Detroit is under Dave Jordano’s skin. He spent his college years there in the 1970s, but as an adult, he took a 30-plus year intermission from photographing the city. In 2010, three years prior to the Detroit bankruptcy, he returned.
Detroit had clearly changed since the 1970s; the population had plummeted from more than 1,500,000 to just over 710,000. Still, traversing the streets of Detroit was sometimes for Jordano like stepping back into a pair of old, well-worn shoes.
Only two large buildings had been erected in the downtown area in the time he was away, and through they were abandoned, old structures remained standing. “It felt like I had merely picked up where I had left off in 1977,” Jordano says, “The city hadn’t grown in the past 50 years, locking it into some kind of strange time capsule.”
By day, he consumed tanks of gas chasing from one corner of the city to the next in search of people with stories to tell, and more recently, he also wandered out at night to capture a sleepier, quieter side of Detroit. Detroit Nocturne is his ode to the still-kicking metropolis after dark.
In many ways, Jordano feels the press and the public has misrepresented or misunderstood Detroit. In an interview with Feature Shoot in 2012, he said, “Detroit is not just the city of apocalyptic death and decay that everyone has portrayed in the media, but a microcosm of several communities built on perseverance.”
That idea remains at the heart of the nighttime series. People are rarely pictured here, but every picture is about people— the things they’ve built, and the things they’ve left behind, and the things to which they have returned.
Still, Jordano isn’t seeing through rose-tinted lenses. He does mourn for Detroit in a way, and he can’t help but feel the sting of all the promises this city made and then broke. His photographs of storefronts and houses after dark are by turns melancholy and joyous. These businesses, he suggests, are what kept Detroit alive. “Long-established Ma and Pa shops sustain themselves not only because they have nowhere else to go, but also because they have a vested interest in the wellbeing of their communities,” the artist says, “I think there is an inherent loyalty in many of the businesses.”

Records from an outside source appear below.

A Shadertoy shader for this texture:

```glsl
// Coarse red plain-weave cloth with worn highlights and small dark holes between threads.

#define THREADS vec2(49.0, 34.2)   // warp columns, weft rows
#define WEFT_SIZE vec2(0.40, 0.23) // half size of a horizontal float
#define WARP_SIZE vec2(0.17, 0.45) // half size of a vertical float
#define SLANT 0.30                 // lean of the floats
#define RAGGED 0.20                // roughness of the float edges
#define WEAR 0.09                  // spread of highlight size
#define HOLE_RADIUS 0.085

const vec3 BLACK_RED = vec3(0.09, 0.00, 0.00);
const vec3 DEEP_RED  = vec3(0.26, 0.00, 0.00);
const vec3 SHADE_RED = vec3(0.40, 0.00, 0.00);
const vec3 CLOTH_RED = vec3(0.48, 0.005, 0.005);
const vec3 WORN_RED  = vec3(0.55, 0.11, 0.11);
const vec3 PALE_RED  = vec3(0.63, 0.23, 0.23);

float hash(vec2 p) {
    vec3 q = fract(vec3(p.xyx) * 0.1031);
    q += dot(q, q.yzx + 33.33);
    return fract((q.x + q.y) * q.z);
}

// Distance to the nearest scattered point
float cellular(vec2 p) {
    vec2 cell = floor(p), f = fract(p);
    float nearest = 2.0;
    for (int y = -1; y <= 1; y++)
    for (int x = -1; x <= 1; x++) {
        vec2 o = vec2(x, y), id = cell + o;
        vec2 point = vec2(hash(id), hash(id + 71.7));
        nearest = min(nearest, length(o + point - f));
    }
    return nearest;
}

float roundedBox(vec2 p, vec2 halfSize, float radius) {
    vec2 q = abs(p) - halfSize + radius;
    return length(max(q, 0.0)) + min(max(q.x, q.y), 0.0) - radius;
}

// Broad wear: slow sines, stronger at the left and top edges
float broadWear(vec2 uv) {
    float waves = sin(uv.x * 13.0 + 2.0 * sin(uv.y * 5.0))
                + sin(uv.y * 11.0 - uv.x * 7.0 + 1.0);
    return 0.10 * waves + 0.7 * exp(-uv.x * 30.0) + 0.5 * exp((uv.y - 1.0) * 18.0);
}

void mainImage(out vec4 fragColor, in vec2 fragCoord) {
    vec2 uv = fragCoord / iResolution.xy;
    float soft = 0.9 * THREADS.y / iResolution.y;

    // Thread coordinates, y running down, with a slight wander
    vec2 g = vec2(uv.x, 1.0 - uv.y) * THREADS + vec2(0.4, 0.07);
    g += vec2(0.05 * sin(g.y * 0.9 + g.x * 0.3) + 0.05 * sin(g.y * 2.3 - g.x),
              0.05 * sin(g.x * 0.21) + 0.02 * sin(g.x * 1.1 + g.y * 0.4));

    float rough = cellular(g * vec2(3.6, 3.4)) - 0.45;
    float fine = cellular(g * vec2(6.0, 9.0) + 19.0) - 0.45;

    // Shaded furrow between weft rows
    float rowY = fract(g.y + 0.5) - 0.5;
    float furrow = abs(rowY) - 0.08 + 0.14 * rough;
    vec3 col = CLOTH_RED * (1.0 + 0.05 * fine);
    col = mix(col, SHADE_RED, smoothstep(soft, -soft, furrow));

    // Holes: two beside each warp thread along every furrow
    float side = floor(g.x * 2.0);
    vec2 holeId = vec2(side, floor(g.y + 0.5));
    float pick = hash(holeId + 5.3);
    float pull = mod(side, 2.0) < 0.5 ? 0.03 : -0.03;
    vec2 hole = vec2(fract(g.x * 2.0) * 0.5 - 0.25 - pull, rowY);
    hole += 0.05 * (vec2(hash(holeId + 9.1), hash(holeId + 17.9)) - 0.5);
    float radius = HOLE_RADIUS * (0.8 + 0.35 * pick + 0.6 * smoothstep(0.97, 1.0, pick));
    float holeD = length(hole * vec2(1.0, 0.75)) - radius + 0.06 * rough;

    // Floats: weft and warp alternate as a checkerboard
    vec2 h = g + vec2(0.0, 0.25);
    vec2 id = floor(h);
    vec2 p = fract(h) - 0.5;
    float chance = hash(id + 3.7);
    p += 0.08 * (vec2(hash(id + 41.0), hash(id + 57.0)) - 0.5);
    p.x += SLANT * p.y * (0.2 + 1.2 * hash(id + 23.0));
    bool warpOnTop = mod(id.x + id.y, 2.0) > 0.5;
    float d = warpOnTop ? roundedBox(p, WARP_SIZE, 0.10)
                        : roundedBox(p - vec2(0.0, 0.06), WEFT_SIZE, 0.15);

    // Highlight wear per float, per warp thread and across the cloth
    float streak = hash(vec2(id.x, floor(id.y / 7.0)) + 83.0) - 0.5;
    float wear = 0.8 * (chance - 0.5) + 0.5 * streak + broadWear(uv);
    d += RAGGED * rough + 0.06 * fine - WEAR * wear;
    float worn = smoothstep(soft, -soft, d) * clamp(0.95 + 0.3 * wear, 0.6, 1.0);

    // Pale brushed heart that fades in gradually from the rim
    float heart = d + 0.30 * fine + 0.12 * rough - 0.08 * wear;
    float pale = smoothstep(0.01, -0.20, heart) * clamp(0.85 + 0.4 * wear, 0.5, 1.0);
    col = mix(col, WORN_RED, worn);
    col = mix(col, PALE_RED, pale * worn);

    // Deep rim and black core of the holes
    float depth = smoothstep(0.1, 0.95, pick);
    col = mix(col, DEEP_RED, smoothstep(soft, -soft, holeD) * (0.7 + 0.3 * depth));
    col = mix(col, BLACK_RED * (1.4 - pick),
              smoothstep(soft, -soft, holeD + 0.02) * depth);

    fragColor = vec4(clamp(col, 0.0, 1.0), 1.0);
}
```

The most special time to be out making pictures, Jordano explains, is between midnight and 3:00 in the morning, when the city is at rest but charged and alive. It’s serene being out here alone, though the photographer never lets his guard down completely. Staying out alone is taking a chance, but it’s one he’d make over and over again: “The results certainly outweigh the risks.”
All images © Dave Jordano